From the first line to the last, print the data exactly as it appears.

Dataset entries:
>>>>>

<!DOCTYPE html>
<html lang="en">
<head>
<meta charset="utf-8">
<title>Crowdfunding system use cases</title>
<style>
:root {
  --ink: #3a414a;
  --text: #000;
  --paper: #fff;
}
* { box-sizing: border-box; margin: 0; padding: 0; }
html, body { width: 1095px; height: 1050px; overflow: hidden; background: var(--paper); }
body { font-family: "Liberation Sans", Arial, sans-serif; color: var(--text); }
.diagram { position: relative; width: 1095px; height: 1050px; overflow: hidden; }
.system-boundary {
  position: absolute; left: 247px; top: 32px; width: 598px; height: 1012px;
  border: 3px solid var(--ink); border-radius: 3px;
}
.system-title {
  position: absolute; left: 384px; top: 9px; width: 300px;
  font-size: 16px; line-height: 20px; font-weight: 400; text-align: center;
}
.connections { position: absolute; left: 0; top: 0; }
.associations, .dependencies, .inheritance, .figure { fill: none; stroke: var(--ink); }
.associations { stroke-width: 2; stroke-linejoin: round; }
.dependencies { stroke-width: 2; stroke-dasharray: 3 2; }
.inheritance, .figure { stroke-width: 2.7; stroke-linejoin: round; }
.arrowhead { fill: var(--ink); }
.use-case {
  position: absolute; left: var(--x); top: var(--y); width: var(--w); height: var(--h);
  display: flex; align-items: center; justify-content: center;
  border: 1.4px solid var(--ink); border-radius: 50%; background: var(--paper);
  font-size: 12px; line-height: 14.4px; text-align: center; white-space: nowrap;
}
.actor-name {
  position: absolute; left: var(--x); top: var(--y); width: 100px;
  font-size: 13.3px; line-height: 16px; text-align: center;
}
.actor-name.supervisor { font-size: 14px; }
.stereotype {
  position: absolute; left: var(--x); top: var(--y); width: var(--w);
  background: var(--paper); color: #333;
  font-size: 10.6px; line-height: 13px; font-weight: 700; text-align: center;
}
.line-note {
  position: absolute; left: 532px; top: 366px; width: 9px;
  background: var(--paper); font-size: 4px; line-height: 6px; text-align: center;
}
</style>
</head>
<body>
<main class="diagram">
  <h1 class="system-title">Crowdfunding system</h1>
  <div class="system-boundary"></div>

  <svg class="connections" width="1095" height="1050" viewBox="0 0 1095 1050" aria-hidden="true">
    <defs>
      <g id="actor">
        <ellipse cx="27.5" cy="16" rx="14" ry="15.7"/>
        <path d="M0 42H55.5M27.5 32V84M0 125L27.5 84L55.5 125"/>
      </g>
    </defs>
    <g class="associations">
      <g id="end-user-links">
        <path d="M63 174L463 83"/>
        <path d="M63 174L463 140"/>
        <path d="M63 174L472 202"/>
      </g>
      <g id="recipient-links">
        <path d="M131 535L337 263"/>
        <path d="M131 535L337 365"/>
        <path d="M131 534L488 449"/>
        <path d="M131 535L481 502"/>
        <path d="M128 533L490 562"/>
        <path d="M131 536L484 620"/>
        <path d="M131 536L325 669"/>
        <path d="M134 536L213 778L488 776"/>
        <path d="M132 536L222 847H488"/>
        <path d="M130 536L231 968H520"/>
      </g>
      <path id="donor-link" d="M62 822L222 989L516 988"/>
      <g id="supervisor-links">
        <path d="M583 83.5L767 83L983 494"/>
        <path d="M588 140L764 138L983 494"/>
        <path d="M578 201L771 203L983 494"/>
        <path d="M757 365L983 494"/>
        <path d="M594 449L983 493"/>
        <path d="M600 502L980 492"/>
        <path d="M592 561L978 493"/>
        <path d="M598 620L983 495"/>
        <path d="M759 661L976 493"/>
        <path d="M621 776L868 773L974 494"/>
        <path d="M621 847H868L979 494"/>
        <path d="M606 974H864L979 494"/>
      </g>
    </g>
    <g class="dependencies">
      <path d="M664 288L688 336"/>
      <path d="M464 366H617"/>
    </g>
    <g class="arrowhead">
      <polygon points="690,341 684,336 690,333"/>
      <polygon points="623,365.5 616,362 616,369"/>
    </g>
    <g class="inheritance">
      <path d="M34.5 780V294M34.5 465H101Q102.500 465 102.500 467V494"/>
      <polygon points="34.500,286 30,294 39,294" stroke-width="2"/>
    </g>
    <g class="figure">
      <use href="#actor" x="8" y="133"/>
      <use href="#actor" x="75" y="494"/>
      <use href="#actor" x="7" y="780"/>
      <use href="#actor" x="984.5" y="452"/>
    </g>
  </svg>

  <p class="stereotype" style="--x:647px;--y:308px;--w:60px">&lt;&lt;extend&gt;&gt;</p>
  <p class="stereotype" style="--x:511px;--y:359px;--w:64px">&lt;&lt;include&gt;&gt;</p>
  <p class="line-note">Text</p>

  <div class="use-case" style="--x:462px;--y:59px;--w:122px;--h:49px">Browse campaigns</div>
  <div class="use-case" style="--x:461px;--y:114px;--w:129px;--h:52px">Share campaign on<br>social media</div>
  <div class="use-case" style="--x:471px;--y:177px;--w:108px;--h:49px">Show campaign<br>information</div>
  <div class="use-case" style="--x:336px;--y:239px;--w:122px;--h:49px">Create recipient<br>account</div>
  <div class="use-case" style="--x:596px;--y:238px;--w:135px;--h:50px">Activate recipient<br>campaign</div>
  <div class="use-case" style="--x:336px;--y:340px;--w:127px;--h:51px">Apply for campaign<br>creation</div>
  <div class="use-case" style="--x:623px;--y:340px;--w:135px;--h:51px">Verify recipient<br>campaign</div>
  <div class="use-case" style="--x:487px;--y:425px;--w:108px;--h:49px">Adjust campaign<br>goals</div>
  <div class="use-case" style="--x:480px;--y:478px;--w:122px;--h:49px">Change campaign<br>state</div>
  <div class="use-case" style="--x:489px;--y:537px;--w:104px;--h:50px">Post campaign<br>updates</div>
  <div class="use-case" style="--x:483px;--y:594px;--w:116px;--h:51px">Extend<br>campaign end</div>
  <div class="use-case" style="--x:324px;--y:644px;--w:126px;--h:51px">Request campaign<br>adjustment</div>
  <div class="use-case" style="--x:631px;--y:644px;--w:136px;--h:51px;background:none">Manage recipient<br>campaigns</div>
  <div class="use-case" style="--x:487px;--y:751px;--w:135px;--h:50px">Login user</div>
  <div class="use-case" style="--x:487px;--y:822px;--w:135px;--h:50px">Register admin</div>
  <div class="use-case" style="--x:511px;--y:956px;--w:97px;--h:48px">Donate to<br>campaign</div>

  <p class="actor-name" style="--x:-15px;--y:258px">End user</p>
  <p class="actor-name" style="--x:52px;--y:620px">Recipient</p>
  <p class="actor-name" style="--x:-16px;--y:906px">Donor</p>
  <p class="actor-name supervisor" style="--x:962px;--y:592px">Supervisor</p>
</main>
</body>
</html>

<<<<<

= Your response =
<!DOCTYPE html>
<html lang="en">
<head>
<meta charset="utf-8">
<title>Crowdfunding system use cases</title>
<style>
:root {
  --ink: #3a414a;
  --text: #000;
  --paper: #fff;
}
* { box-sizing: border-box; margin: 0; padding: 0; }
html, body { width: 1095px; height: 1050px; overflow: hidden; background: var(--paper); }
body { font-family: "Liberation Sans", Arial, sans-serif; color: var(--text); }
.diagram { position: relative; width: 1095px; height: 1050px; overflow: hidden; }
.system-boundary {
  position: absolute; left: 247px; top: 32px; width: 598px; height: 1012px;
  border: 3px solid var(--ink); border-radius: 3px;
}
.system-title {
  position: absolute; left: 384px; top: 9px; width: 300px;
  font-size: 16px; line-height: 20px; font-weight: 400; text-align: center;
}
.connections { position: absolute; left: 0; top: 0; }
.associations, .dependencies, .inheritance, .figure { fill: none; stroke: var(--ink); }
.associations { stroke-width: 2; stroke-linejoin: round; }
.dependencies { stroke-width: 2; stroke-dasharray: 3 2; }
.inheritance, .figure { stroke-width: 2.7; stroke-linejoin: round; }
.arrowhead { fill: var(--ink); }
.use-case {
  position: absolute; left: var(--x); top: var(--y); width: var(--w); height: var(--h);
  display: flex; align-items: center; justify-content: center;
  border: 1.4px solid var(--ink); border-radius: 50%; background: var(--paper);
  font-size: 12px; line-height: 14.4px; text-align: center; white-space: nowrap;
}
.actor-name {
  position: absolute; left: var(--x); top: var(--y); width: 100px;
  font-size: 13.3px; line-height: 16px; text-align: center;
}
.actor-name.supervisor { font-size: 14px; }
.stereotype {
  position: absolute; left: var(--x); top: var(--y); width: var(--w);
  background: var(--paper); color: #333;
  font-size: 10.6px; line-height: 13px; font-weight: 700; text-align: center;
}
.line-note {
  position: absolute; left: 532px; top: 366px; width: 9px;
  background: var(--paper); font-size: 4px; line-height: 6px; text-align: center;
}
</style>
</head>
<body>
<main class="diagram">
  <h1 class="system-title">Crowdfunding system</h1>
  <div class="system-boundary"></div>

  <svg class="connections" width="1095" height="1050" viewBox="0 0 1095 1050" aria-hidden="true">
    <defs>
      <g id="actor">
        <ellipse cx="27.5" cy="16" rx="14" ry="15.7"/>
        <path d="M0 42H55.5M27.5 32V84M0 125L27.5 84L55.5 125"/>
      </g>
    </defs>
    <g class="associations">
      <g id="end-user-links">
        <path d="M63 174L463 83"/>
        <path d="M63 174L463 140"/>
        <path d="M63 174L472 202"/>
      </g>
      <g id="recipient-links">
        <path d="M131 535L337 263"/>
        <path d="M131 535L337 365"/>
        <path d="M131 534L488 449"/>
        <path d="M131 535L481 502"/>
        <path d="M128 533L490 562"/>
        <path d="M131 536L484 620"/>
        <path d="M131 536L325 669"/>
        <path d="M134 536L213 778L488 776"/>
        <path d="M132 536L222 847H488"/>
        <path d="M130 536L231 968H520"/>
      </g>
      <path id="donor-link" d="M62 822L222 989L516 988"/>
      <g id="supervisor-links">
        <path d="M583 83.5L767 83L983 494"/>
        <path d="M588 140L764 138L983 494"/>
        <path d="M578 201L771 203L983 494"/>
        <path d="M757 365L983 494"/>
        <path d="M594 449L983 493"/>
        <path d="M600 502L980 492"/>
        <path d="M592 561L978 493"/>
        <path d="M598 620L983 495"/>
        <path d="M759 661L976 493"/>
        <path d="M621 776L868 773L974 494"/>
        <path d="M621 847H868L979 494"/>
        <path d="M606 974H864L979 494"/>
      </g>
    </g>
    <g class="dependencies">
      <path d="M664 288L688 336"/>
      <path d="M464 366H617"/>
    </g>
    <g class="arrowhead">
      <polygon points="690,341 684,336 690,333"/>
      <polygon points="623,365.5 616,362 616,369"/>
    </g>
    <g class="inheritance">
      <path d="M34.5 780V294M34.5 465H101Q102.500 465 102.500 467V494"/>
      <polygon points="34.500,286 30,294 39,294" stroke-width="2"/>
    </g>
    <g class="figure">
      <use href="#actor" x="8" y="133"/>
      <use href="#actor" x="75" y="494"/>
      <use href="#actor" x="7" y="780"/>
      <use href="#actor" x="984.5" y="452"/>
    </g>
  </svg>

  <p class="stereotype" style="--x:647px;--y:308px;--w:60px">&lt;&lt;extend&gt;&gt;</p>
  <p class="stereotype" style="--x:511px;--y:359px;--w:64px">&lt;&lt;include&gt;&gt;</p>
  <p class="line-note">Text</p>

  <div class="use-case" style="--x:462px;--y:59px;--w:122px;--h:49px">Browse campaigns</div>
  <div class="use-case" style="--x:461px;--y:114px;--w:129px;--h:52px">Share campaign on<br>social media</div>
  <div class="use-case" style="--x:471px;--y:177px;--w:108px;--h:49px">Show campaign<br>information</div>
  <div class="use-case" style="--x:336px;--y:239px;--w:122px;--h:49px">Create recipient<br>account</div>
  <div class="use-case" style="--x:596px;--y:238px;--w:135px;--h:50px">Activate recipient<br>campaign</div>
  <div class="use-case" style="--x:336px;--y:340px;--w:127px;--h:51px">Apply for campaign<br>creation</div>
  <div class="use-case" style="--x:623px;--y:340px;--w:135px;--h:51px">Verify recipient<br>campaign</div>
  <div class="use-case" style="--x:487px;--y:425px;--w:108px;--h:49px">Adjust campaign<br>goals</div>
  <div class="use-case" style="--x:480px;--y:478px;--w:122px;--h:49px">Change campaign<br>state</div>
  <div class="use-case" style="--x:489px;--y:537px;--w:104px;--h:50px">Post campaign<br>updates</div>
  <div class="use-case" style="--x:483px;--y:594px;--w:116px;--h:51px">Extend<br>campaign end</div>
  <div class="use-case" style="--x:324px;--y:644px;--w:126px;--h:51px">Request campaign<br>adjustment</div>
  <div class="use-case" style="--x:631px;--y:644px;--w:136px;--h:51px;background:none">Manage recipient<br>campaigns</div>
  <div class="use-case" style="--x:487px;--y:751px;--w:135px;--h:50px">Login user</div>
  <div class="use-case" style="--x:487px;--y:822px;--w:135px;--h:50px">Register admin</div>
  <div class="use-case" style="--x:511px;--y:956px;--w:97px;--h:48px">Donate to<br>campaign</div>

  <p class="actor-name" style="--x:-15px;--y:258px">End user</p>
  <p class="actor-name" style="--x:52px;--y:620px">Recipient</p>
  <p class="actor-name" style="--x:-16px;--y:906px">Donor</p>
  <p class="actor-name supervisor" style="--x:962px;--y:592px">Supervisor</p>
</main>
</body>
</html>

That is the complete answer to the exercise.